    Once in the treatment room, I had 3 radiotherapists with me. I was told to take my shoes of and get on to the bed/plinth. I had an ultrasound to check my bladder was at the right size. I had to pull my knickers down a bit so they could line me up with the tattoo dots. Once in position they left the room. They could see me the whole time and could speak to me through a speaker. I asked them to talk me through what was happening and this really helped with the nerves. The machine then went around me doing a CT scan of my pelvis to make sure everything was lined up. Then there was a couple of minutes wait while they checked the CT scan. Then they told me the treatment would start. The machine moved around me twice. The whole time they were out of the room was around 5 mins. They then came back and I was free to go. Each day I was asked about side effects and how I was doing. I found them really friendly and supportive.

    With side effects the main ones I experienced were fatigue, diarrhoea and some nausea. Everyone is different but tummy effects seemed common with the people having pelvic radiotherapy.

    Fatigue built up during the course of treatments although I had chemotherapy before and I believe this also had an effect. Just going back to and from hospital everyday was tiring. Most people seemed to either have someone driving them or were using hospital transport. By the last couple of weeks I found that other than the hospital visits I didn't feel like doing a lot more.

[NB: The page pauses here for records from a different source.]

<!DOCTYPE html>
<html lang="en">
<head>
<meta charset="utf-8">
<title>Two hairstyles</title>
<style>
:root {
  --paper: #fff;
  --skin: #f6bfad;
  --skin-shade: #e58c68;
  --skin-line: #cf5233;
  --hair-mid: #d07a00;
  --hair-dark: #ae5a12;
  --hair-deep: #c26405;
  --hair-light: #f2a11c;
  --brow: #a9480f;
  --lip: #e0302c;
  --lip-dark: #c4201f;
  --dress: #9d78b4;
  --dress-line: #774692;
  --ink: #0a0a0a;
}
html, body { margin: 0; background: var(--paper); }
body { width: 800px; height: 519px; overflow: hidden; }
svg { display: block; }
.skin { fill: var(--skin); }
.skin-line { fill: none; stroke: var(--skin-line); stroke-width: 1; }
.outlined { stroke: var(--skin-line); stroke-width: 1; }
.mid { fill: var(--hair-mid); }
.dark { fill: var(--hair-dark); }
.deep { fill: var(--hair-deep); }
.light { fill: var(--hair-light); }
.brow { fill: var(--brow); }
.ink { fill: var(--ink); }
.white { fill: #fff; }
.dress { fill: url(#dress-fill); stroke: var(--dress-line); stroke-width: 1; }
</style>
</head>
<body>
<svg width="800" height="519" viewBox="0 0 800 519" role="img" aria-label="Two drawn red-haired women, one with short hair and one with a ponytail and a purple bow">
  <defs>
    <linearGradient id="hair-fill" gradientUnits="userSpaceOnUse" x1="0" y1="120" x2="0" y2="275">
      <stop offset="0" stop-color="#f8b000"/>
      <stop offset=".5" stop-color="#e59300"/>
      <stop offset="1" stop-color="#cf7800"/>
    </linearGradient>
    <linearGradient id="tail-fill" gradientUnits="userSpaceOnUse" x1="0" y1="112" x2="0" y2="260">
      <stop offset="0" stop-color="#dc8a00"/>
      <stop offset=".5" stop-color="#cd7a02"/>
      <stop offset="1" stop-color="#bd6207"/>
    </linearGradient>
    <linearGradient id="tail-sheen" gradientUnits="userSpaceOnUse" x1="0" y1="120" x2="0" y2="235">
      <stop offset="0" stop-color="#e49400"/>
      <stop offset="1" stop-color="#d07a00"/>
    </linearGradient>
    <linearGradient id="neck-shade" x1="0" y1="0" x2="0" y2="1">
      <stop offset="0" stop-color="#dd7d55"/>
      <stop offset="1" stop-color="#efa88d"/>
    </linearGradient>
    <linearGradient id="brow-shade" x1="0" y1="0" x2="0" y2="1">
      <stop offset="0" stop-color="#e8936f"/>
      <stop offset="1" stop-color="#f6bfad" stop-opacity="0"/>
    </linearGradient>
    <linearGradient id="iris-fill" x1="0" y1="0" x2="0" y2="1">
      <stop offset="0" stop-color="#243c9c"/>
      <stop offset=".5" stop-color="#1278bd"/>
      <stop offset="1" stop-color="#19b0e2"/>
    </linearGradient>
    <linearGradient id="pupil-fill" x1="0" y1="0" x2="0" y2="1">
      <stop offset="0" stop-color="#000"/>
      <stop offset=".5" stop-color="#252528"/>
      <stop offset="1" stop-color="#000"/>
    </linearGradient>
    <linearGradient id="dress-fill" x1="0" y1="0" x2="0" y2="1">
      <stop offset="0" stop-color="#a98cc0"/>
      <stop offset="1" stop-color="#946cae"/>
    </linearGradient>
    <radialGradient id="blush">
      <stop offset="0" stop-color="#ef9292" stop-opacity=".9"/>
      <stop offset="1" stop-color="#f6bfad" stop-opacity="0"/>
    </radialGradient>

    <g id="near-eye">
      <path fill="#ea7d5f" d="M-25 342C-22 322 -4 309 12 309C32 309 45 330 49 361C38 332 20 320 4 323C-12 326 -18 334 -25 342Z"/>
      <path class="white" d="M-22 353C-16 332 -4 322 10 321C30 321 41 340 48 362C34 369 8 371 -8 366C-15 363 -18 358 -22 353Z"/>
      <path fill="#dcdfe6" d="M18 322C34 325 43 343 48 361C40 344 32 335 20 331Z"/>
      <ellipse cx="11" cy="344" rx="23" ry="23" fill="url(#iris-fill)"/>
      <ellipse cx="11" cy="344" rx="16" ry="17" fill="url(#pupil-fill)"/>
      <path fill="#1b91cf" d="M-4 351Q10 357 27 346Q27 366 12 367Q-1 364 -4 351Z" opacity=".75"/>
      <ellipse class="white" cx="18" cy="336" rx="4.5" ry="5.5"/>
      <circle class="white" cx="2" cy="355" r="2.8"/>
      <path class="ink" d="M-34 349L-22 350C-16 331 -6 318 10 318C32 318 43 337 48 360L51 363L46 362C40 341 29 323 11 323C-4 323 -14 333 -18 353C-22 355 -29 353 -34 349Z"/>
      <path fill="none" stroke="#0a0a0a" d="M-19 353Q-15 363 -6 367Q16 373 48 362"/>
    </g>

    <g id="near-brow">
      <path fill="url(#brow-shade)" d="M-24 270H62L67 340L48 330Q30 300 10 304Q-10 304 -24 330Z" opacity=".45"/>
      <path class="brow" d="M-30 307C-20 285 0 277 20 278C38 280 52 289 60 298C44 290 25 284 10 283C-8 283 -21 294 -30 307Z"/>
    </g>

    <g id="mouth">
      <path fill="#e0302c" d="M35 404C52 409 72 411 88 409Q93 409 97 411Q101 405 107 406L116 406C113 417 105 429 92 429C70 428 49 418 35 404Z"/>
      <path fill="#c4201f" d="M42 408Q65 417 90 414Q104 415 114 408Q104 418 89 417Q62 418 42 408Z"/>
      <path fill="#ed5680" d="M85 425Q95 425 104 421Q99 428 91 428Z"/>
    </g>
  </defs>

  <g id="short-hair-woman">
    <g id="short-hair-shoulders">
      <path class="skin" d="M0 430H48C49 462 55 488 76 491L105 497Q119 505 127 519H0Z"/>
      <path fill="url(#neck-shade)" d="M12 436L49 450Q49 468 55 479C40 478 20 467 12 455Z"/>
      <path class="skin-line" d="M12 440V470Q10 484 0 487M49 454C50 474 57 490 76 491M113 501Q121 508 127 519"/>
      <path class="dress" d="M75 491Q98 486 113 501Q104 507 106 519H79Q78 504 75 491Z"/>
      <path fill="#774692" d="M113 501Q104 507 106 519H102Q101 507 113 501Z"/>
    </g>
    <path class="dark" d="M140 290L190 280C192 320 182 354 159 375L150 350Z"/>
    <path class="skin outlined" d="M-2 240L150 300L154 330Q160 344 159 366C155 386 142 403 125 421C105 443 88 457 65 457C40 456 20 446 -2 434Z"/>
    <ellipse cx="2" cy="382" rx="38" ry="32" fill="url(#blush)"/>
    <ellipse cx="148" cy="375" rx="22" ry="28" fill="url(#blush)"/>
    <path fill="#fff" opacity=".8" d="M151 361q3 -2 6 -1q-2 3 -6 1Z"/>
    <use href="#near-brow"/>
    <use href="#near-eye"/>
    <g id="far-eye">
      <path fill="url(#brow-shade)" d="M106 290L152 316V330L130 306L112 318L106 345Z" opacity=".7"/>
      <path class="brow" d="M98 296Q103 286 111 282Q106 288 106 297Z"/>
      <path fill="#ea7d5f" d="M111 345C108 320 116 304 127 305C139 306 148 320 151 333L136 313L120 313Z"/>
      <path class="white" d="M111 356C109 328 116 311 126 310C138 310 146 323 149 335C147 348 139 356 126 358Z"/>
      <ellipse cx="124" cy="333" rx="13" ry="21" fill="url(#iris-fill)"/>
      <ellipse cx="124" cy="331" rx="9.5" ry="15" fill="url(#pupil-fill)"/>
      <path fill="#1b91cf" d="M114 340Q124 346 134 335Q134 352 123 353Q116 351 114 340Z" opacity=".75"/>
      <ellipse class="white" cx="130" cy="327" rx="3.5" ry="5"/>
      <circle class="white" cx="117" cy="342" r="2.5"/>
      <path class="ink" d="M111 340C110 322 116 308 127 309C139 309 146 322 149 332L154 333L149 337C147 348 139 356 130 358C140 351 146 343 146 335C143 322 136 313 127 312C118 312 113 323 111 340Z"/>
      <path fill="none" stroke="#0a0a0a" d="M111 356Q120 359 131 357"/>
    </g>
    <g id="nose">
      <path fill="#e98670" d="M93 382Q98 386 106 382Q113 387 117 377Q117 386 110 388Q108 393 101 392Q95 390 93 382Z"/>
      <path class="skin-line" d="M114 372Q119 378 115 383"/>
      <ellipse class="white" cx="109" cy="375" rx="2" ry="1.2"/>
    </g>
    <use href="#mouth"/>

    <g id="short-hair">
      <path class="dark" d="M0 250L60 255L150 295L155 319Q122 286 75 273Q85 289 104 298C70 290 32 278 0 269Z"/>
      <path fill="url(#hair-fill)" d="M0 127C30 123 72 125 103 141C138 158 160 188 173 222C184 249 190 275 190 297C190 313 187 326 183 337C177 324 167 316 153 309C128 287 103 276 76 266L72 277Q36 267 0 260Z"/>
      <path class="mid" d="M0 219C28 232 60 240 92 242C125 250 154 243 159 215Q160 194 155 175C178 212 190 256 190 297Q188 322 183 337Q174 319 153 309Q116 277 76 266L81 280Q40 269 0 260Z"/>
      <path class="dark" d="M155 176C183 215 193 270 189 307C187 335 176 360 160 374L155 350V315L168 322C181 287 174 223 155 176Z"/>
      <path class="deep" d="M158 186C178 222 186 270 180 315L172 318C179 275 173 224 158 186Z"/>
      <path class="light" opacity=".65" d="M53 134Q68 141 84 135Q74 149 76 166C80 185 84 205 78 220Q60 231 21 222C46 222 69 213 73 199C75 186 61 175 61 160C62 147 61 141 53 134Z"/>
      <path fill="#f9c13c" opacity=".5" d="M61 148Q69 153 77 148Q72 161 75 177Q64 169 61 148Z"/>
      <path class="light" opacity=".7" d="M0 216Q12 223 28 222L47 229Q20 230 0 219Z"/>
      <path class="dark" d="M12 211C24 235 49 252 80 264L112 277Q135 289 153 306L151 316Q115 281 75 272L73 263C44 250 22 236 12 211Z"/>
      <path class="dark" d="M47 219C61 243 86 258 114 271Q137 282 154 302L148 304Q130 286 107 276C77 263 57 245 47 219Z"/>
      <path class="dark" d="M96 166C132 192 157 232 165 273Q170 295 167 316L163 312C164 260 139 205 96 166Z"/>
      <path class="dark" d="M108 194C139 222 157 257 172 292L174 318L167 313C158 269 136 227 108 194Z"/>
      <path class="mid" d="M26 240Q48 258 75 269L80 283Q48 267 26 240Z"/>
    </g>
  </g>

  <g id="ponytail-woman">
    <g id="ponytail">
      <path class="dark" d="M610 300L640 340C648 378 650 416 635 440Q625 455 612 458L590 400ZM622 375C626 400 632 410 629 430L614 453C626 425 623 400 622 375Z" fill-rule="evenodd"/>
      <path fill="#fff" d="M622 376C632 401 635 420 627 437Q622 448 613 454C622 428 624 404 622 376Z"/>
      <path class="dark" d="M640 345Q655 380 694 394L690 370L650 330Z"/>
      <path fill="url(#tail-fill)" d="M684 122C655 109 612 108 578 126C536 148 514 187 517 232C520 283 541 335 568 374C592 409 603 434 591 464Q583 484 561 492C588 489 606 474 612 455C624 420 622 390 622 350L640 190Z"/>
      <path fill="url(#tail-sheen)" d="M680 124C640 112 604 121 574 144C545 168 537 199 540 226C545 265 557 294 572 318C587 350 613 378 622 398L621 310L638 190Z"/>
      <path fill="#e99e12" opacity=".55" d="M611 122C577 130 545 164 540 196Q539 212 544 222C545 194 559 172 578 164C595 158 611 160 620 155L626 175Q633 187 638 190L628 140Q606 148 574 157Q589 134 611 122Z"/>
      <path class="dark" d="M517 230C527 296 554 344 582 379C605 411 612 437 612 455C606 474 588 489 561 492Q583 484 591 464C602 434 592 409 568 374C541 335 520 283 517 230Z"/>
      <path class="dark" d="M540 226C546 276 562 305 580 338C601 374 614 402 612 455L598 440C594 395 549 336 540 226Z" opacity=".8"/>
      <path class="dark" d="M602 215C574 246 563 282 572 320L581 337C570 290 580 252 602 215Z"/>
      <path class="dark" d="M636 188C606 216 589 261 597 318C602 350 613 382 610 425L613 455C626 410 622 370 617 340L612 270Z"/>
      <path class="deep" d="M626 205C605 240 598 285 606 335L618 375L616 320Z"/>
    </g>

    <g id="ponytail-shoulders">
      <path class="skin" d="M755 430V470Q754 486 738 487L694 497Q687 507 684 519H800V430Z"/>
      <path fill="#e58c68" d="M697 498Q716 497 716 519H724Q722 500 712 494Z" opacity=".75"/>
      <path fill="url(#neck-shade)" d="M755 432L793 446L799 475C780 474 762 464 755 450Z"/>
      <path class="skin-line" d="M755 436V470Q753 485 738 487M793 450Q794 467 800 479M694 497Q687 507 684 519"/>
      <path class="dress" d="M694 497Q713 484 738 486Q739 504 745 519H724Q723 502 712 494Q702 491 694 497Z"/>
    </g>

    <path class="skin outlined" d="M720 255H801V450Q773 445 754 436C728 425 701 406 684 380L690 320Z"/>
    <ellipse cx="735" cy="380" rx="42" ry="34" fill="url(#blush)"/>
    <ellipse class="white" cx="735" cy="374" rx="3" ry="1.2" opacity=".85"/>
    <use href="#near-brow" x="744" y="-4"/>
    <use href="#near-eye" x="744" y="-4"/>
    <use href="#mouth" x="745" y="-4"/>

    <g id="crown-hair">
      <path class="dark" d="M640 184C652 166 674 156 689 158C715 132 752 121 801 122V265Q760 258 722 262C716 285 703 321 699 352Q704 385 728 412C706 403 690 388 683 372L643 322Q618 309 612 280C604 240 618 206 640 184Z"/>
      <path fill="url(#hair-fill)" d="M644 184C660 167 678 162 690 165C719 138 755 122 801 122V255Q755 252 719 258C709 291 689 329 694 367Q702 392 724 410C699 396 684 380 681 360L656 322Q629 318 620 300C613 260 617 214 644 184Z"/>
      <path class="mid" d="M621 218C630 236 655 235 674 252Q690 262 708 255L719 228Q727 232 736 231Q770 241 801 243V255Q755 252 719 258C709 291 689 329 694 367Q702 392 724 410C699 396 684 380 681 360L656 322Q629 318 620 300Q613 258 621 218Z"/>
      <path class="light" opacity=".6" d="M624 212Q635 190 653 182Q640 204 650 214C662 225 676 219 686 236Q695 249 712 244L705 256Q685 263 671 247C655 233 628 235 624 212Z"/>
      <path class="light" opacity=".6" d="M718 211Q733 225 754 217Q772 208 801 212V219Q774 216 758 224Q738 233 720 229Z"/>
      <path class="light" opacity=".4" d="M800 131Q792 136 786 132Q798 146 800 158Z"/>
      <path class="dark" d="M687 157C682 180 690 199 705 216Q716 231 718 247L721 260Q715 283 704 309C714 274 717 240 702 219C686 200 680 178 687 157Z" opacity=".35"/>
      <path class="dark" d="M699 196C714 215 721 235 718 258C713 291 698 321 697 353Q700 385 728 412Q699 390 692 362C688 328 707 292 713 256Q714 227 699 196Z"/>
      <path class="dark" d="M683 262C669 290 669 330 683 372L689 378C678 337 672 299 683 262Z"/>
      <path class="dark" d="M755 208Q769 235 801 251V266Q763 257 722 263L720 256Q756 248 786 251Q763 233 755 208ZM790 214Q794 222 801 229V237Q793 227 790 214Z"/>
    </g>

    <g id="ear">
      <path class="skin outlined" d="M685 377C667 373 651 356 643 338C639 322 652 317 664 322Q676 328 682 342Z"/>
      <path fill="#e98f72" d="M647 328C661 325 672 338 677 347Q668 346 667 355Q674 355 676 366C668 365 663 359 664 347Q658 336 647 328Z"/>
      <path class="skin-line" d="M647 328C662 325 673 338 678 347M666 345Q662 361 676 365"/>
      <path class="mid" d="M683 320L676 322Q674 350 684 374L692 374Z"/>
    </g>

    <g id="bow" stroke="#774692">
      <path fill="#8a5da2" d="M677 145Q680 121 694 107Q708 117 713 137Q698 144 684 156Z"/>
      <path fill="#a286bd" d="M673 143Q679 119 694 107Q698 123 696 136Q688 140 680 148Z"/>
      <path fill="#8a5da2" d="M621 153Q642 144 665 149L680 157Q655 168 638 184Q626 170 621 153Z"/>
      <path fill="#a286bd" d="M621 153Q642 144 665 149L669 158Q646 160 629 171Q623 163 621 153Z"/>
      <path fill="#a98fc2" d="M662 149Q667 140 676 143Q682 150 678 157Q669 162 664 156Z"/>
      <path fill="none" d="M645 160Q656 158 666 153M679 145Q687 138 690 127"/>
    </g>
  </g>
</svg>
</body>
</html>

    Diarrhoea for me started around 2/3 treatment and got progressively worse however I was given medication to help. There was a lot of trial and error but eventually I was put on 4 medications that when taken in a certain way really helped. I was seen by either a radiotherapist or my oncologist every week who monitored side effects. 

    I did have some nausea towards the end of the treatments but in the end was prescribed one to take 30 minutes before the treatment and that helped.

    I didn't get many bladder effects, just a bit of irritation, a bit like you are going to get a UTI but it doesn't happen. I think it helped with the amount of water I was drinking.

    I was warned about possible skin effects and was given a special moisturising cream to help prevent them. I had slight irritation/itchiness but it didn't progress any more. They checked the skin each week. 

    Radiotherapy does not hurt while you have it. The machine does not touch you. It carries on working for a few weeks after treatment finishes and then hopefully things will improve. My last session was the end of September. Most things have settled down. I still have a bit of a dodgy tummy ( I am avoiding some dairy and eating low fibre foods to help)and a bit of stiffness in hips. I am seen every 12 weeks for check ups. 

    The only other thing I can think of to help is that Macmillan can give you a can't wait toilet card so if you get caught short during treatment you can ask for toilet access in shops etc. It helps take some of the worry away.

    I hope this helps but if you need anything else please do ask. I hope your treatment goes well for you.



    Macmillan Support Line - 0808 808 00 00, 7 days a week between 8am-8pm

  • Hi Jane

    Thank you so much for all the information. It's really useful hearing from someone who has gone through it. Makes it seem less frightening.  Hopefully get my planning meeting soon. My husband and I look after my two year old granddaughter twice a week so worried how I will cope. Going to have a chat with family about it.

    Thank you again. Your reassurance means a lot

    Sue x